World diplomats meet this week to discuss what may be Europe's tensest security crisis in 30 years. Vladimir Putin has amassed an estimated 175,000 troops near the Ukrainian border, poised to invade the country if Western powers fail to appease the Russian Bear. U.S. Secretary of State Antony Blinken has responded that America will meet a Russian invasion with "massive consequences," including "economic, financial, and other consequences." But the secretary's broadside completely missed the elephant in the room: behind threats of economic sanctions, is the U.S. loaded for Bear? Will the U.S. and our NATO allies commit military resources to defend Ukraine's sovereignty against a Russian invasion?

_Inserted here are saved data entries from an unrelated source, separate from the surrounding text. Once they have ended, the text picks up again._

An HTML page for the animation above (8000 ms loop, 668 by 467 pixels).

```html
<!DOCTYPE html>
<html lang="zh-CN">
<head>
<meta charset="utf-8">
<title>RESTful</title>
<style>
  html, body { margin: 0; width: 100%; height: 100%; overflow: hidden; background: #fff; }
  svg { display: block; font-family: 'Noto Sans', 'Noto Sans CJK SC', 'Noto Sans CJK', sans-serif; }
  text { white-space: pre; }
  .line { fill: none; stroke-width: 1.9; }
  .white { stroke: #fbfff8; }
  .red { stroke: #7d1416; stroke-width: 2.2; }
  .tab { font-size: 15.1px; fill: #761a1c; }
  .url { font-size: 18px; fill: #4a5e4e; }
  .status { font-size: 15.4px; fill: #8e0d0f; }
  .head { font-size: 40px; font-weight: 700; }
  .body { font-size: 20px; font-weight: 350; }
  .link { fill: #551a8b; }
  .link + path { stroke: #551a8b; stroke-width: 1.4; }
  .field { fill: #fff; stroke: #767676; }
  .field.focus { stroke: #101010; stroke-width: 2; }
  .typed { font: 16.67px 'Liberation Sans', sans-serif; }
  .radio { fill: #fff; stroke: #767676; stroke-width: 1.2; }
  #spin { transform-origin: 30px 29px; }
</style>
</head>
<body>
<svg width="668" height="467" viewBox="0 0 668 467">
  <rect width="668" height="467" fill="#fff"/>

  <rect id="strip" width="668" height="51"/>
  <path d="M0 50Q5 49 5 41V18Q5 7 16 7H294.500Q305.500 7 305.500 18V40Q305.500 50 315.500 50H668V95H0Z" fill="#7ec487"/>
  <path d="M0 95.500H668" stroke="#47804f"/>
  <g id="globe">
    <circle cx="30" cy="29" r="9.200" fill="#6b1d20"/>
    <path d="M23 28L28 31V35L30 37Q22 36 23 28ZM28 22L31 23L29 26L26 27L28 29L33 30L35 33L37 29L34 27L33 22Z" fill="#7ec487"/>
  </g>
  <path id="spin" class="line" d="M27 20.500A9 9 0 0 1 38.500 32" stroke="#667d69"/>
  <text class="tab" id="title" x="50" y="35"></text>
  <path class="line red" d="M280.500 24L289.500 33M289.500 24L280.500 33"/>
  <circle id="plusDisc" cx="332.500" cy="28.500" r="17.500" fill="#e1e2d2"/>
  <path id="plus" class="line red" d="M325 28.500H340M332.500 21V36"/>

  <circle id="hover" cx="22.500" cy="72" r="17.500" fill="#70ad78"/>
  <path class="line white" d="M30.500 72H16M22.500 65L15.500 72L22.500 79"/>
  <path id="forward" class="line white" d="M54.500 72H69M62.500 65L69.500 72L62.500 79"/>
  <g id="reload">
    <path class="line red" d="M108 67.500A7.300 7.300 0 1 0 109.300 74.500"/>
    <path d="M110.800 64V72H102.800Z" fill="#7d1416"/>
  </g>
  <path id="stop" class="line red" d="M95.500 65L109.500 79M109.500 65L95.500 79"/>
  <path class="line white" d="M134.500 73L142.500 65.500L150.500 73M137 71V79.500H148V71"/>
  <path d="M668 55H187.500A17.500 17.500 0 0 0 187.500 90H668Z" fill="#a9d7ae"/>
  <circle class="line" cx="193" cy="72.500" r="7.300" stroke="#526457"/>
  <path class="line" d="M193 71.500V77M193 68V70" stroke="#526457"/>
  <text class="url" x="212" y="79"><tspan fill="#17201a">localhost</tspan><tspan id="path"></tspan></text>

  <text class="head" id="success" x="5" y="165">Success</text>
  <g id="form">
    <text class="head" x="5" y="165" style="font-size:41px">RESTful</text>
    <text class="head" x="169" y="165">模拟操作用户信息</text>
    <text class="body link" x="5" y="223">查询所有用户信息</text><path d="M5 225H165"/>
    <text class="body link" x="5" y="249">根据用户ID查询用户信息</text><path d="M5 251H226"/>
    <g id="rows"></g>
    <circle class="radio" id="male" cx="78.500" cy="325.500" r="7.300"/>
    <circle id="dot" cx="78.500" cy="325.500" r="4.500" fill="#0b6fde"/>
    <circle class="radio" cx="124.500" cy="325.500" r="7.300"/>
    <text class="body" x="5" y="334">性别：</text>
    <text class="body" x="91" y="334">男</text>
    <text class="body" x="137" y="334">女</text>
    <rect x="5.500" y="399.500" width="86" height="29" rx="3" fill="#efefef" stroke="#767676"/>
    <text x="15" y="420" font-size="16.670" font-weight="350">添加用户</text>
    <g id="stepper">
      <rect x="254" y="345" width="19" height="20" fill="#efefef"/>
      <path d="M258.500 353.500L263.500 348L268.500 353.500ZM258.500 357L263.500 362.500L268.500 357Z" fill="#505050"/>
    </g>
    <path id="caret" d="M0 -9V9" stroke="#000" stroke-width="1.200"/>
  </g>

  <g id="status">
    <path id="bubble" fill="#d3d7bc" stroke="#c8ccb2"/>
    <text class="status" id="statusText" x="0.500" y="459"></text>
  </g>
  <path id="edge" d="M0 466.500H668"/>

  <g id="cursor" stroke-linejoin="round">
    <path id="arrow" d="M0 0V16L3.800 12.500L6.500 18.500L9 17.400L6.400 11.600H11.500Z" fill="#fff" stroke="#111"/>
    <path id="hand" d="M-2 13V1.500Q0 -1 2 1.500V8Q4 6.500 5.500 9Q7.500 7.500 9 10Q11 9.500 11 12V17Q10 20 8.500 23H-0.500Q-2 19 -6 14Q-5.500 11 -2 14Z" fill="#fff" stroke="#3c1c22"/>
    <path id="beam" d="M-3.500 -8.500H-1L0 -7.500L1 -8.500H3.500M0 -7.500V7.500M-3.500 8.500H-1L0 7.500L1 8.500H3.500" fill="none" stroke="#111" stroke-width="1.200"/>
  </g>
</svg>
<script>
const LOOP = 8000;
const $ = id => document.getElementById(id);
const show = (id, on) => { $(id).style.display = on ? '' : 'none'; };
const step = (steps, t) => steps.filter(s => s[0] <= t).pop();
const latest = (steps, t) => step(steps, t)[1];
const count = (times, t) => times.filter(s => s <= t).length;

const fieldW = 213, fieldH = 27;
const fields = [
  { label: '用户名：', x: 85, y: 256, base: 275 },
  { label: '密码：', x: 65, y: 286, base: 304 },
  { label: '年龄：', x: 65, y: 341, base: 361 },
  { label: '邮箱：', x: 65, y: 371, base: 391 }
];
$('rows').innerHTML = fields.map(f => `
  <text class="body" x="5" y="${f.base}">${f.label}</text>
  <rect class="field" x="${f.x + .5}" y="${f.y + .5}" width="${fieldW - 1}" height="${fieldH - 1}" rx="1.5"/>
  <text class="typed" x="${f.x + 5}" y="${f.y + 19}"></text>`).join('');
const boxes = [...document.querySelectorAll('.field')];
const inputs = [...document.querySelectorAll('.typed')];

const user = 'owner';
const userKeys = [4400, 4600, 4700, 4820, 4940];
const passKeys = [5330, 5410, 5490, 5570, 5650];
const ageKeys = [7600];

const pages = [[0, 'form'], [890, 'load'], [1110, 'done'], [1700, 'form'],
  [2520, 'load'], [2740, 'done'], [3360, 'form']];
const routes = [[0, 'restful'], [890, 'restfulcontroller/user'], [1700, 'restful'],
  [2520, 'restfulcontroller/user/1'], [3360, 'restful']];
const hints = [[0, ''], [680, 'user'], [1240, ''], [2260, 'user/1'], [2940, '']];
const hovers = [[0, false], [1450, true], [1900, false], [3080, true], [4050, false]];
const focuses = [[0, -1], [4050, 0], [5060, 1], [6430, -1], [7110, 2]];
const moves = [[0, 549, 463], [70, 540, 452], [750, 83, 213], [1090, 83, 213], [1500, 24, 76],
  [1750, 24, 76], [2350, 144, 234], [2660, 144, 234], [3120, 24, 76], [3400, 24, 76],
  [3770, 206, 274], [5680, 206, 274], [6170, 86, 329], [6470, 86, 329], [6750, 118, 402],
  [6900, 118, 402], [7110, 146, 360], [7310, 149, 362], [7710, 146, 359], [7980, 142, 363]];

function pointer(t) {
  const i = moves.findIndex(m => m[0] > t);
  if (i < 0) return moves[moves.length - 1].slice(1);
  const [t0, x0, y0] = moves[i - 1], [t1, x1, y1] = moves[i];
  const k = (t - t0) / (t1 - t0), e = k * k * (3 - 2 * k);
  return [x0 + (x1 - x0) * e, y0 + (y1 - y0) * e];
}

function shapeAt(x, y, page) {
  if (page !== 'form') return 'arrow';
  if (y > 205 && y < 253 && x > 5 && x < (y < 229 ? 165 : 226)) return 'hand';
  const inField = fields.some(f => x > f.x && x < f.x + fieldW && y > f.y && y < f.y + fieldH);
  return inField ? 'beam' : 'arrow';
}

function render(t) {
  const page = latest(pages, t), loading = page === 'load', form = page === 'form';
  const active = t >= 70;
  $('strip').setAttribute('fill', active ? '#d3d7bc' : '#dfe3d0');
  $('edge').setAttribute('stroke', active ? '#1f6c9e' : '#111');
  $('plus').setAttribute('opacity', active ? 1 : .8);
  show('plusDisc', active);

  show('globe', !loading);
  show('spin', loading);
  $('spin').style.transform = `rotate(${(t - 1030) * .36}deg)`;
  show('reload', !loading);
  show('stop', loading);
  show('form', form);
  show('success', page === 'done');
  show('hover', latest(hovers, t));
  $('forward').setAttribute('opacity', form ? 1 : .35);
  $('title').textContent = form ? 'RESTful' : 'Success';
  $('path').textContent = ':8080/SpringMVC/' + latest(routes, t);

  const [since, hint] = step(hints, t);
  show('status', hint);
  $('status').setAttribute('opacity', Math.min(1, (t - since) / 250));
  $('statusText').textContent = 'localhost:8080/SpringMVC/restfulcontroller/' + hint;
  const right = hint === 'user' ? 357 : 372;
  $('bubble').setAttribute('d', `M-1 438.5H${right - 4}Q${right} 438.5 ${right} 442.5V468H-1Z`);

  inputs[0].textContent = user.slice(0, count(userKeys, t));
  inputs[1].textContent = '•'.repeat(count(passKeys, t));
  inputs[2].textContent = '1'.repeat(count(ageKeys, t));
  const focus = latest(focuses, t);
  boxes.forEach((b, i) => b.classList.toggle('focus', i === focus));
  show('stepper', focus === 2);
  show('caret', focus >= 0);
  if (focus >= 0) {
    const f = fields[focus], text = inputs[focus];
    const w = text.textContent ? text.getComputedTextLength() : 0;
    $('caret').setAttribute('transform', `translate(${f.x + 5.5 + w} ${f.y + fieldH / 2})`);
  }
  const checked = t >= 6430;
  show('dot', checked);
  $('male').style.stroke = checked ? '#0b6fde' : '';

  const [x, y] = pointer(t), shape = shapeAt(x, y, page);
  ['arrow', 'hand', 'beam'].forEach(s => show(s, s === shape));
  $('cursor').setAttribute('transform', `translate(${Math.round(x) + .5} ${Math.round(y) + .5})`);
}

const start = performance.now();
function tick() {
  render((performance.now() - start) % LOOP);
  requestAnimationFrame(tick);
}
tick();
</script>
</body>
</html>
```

Ukraine's 44 million people, including many ethnic Russians, is extremely pro-West and are "united in their opposition to the Russians," explained Heritage Foundation Vice President James Carafano. They "will fight really hard, and it will be very, very bloody." But Russia's overwhelming air power and manpower could turn the conflict into a lopsided massacre unless Ukraine receives Western military aid -- and fast. The result could be "millions of Ukrainians forced out of their own country, which will create a massive refugee flood into Western Europe," Carafano warned.
Ironically, Ukraine has little say over its fate. In the "three sets of meetings this week," American and Russian personnel dialogued directly (but got nowhere), the NATO-Russia Council will convene, and the Organization for Security and Co-operation in Europe (OSCE) will meet. Ukraine is only represented in the OSCE (along with 56 other nations). That's because, for most of the world, "this is not about Ukraine," explained Carafano. "This is about Putin wanting to expand his sphere of influence, destabilize NATO, and drive the United States out of the transatlantic community."
Russia frequently bullies its smaller neighbors through "energy blackmail," as Carafano termed it, by withholding energy shipments until they acquiesce with the Great Northern Bear's political diktats. President Trump challenged Russia's stranglehold on Europe's energy supply by exporting American natural gas to Europe, but President Biden quickly killed that bright idea. Even America's Western European allies rely on Russia's energy exports, particularly in winter months (even Italy has said it cannot afford to sanction Russian energy in winter). The only obstacle to Russia's hardball energy diplomacy has been Ukraine, through which the pipelines to Western Europe run. But the Biden administration helped smooth Russia's way to complete another pipeline, the Nord Stream 2, which would completely bypass Ukraine.
So far, the Biden administration is playing right into Putin's already potent hand. Grand and manifestly vacuous rhetorical flourishes undermine America's security guarantees all over the world -- Putin's ultimate goal. Biden's team has "literally put nothing on the table so far that the Russians really worry about," Carafano complained. Threatened sanctions haven't stopped Russia before, and Russia responded to Biden's threat of sanctions with a threat of their own. And the disastrous Afghanistan withdrawal convinced the Russians that Biden was no one to worry about.
The question remains, will America roll over and allow Russia to annex Ukraine without a fight? In Europe of the 1930s, the Nazi spider swallowed whole nations -- Austria (1938), Czechoslovakia (1939), and Poland (1939) -- because more powerful nations would not rouse themselves. Like the Fuhrer, Vladimir Putin claims foreign lands on the pretense of ethnicity similarities, regularly avows his next conquest will satisfy him, and piles troops on the borders of weaker neighbors. Let us pray that, somehow, the world will avoid another, catastrophic parallel to 80 years ago: namely, the leader of the free world triumphantly returning home too soon to proclaim an empty agreement has secured "peace in our time."